WASHINGTON, D.C. -- Americans are more than twice as likely to rate the state of moral values in the United States as "poor" rather than as "excellent" or "good." The 43% who say the state of moral values is "poor" is up from last year, but similar to what Gallup measured from 2006 to 2010.
Americans remain largely pessimistic about the direction in which the nation's morals are headed, according to Gallup's annual Values and Beliefs survey, conducted May 3-6. Seventy-three percent of Americans say moral values in the country as a whole are getting worse, up from 69% last year. However, their outlook now is slightly less negative than in 2004 to 2008, when about eight in 10 Americans said moral values were getting worse. Nineteen percent now say values are getting better, and 5% volunteer that they are staying the same.
The net result of these two trends is a slight decline from last year in Americans' perceptions of moral values, but still representing a more positive outlook than from 2006 through 2008. Almost seven in 10 Americans today can be classified as having a negative view of moral values -- based on the percentages who think moral values are only fair or poor and either worsening or staying the same.
Twelve percent have a positive view of morals, saying they are excellent or good and either improving or staying the same. Another 16% fall somewhere in between in their views.
Americans' views on moral values differ by party identification, with 82% of Republicans having negative opinions of U.S. moral values, compared with 72% of independents and 53% of Democrats.
To better understand what Americans mean when they say moral values in the country are getting worse, Gallup asked respondents to describe in their own words the most important problem with the state of moral values in the country today. The resulting verbatim responses were coded into categories.
Americans are most likely to cite a lack of respect or tolerance for other people as the most important problem with moral values. Other frequent responses include the decline of family structure, a lack of religion and faith, and a lack of morals in general.
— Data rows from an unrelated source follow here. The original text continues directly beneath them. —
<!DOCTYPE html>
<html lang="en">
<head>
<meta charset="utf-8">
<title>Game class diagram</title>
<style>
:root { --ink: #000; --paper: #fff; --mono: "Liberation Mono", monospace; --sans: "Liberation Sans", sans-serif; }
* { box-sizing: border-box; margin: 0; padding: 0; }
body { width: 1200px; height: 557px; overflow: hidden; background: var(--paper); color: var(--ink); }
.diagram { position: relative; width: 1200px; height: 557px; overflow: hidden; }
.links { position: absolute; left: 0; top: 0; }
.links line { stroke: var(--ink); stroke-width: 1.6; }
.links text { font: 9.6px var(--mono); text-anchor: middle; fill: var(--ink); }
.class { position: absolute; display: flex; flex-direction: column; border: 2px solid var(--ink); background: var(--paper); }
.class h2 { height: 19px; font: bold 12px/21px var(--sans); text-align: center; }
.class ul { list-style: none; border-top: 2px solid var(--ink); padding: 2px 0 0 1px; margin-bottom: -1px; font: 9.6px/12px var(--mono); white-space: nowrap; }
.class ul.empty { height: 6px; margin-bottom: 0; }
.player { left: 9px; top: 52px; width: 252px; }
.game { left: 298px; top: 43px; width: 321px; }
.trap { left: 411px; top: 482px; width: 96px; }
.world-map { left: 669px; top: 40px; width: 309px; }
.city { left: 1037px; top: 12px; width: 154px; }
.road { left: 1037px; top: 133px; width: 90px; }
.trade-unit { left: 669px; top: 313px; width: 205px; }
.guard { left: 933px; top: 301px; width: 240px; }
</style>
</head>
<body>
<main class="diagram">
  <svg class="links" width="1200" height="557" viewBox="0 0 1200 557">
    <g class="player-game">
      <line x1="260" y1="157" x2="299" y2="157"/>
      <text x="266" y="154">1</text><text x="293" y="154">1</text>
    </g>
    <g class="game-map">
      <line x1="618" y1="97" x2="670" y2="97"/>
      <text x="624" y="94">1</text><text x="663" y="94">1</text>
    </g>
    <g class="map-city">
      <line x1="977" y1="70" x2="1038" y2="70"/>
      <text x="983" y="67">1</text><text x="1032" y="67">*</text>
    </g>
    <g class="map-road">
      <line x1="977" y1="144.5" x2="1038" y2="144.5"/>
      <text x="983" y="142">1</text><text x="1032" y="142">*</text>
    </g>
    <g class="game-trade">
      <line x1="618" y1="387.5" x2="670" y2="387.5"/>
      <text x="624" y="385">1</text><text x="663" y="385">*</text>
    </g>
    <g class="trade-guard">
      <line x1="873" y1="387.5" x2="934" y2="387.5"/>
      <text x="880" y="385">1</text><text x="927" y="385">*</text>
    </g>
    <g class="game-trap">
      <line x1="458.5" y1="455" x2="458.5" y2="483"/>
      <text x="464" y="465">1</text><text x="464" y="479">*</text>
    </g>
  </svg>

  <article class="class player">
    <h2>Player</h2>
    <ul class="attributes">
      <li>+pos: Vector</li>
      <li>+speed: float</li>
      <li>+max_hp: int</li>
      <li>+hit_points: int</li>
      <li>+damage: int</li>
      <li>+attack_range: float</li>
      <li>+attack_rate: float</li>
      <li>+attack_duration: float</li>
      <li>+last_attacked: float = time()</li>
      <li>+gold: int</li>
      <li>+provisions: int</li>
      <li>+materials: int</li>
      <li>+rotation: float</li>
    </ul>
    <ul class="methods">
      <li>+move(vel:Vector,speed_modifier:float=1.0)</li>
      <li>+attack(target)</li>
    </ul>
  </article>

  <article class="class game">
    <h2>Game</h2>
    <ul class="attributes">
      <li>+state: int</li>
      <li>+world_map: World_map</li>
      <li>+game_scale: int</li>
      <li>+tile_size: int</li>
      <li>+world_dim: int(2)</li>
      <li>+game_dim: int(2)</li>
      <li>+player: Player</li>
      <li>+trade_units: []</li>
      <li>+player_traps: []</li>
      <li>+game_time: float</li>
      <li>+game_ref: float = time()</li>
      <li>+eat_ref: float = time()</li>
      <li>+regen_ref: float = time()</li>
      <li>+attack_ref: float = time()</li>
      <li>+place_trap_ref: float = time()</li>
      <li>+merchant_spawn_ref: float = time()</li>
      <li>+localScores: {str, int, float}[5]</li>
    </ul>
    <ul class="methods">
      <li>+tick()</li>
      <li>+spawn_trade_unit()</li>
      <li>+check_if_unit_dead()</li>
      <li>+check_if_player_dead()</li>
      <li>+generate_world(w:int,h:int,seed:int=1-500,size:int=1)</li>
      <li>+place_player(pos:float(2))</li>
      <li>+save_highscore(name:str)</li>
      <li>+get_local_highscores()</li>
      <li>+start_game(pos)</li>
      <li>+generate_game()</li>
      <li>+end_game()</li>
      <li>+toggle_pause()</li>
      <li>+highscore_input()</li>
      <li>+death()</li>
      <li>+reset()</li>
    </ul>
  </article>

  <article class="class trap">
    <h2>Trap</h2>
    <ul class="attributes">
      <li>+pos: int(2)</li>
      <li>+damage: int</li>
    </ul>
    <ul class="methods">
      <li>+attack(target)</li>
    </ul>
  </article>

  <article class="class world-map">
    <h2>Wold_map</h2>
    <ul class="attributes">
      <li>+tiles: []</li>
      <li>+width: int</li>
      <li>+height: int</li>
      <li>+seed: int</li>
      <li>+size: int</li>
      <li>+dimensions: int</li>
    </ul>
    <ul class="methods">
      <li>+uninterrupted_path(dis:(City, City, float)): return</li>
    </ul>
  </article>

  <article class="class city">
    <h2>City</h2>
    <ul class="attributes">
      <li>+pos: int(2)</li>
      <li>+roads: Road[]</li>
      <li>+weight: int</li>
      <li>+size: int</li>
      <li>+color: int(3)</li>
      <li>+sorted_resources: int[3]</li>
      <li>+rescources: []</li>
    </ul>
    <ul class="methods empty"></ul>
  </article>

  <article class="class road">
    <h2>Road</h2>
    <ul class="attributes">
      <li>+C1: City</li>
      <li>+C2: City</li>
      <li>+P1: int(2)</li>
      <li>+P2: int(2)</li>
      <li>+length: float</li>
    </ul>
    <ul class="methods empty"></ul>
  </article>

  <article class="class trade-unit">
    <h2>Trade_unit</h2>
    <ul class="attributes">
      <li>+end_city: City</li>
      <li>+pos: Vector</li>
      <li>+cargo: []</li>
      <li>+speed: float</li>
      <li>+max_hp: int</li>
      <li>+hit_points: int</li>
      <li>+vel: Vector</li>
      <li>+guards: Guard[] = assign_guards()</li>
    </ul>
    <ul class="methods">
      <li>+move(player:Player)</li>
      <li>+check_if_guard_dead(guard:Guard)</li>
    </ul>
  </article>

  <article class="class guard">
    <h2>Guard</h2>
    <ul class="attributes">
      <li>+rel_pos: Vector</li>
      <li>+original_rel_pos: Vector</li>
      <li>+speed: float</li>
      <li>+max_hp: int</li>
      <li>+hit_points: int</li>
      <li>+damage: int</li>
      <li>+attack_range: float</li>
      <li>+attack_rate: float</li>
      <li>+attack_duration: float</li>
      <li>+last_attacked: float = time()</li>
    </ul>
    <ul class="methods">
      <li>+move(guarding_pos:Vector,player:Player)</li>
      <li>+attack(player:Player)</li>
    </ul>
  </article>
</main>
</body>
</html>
Few Americans cite divisive social issues such as gay marriage or abortion. Similarly, despite the recent uproar about race relations surrounding the Trayvon Martin case, few say racism or discrimination is the most important moral values problem.
Americans today are slightly more negative in their overall perceptions of the state of moral values in the country than they were last year, though not quite as negative as in the prior seven years. Although Americans are down on the current and future state of moral values, these generally negative opinions are unlikely to influence their vote in the upcoming presidential election. Few Americans cite a moral or social issue as the most important problem facing the country, and moral issues rank far behind other issues when U.S. voters rate the importance of various issues to their vote. Further, Americans' explanations of what they consider to be the most important moral problems facing the country focus on general issues of civility, family structure, religion, and morals in general -- rather than more politically charged issues such as abortion and gay marriage.
Results for this Gallup poll are based on telephone interviews conducted May 3-6, 2012, with a random sample of 1,024 adults, aged 18 and older, living in all 50 U.S. states and the District of Columbia.
For results based on the total sample of national adults, one can say with 95% confidence that the maximum margin of sampling error is ±4 percentage points.
Interviews are conducted with respondents on landline telephones and cellular phones, with interviews conducted in Spanish for respondents who are primarily Spanish-speaking. Each sample includes a minimum quota of 400 cell phone respondents and 600 landline respondents per 1,000 national adults, with additional minimum quotas among landline respondents by region. Landline telephone numbers are chosen at random among listed telephone numbers. Cell phone numbers are selected using random-digit-dial methods. Landline respondents are chosen at random within each household on the basis of which member had the most recent birthday.
Samples are weighted by gender, age, race, Hispanic ethnicity, education, region, adults in the household, and phone status (cell phone only/landline only/both, cell phone mostly, and having an unlisted landline number). Demographic weighting targets are based on the March 2011 Current Population Survey figures for the aged 18 and older non-institutionalized population living in U.S. telephone households. All reported margins of sampling error include the computed design effects for weighting and sample design.
In addition to sampling error, question wording and practical difficulties in conducting surveys can introduce error or bias into the findings of public opinion polls.
For more details on Gallup's polling methodology, visit www.gallup.com.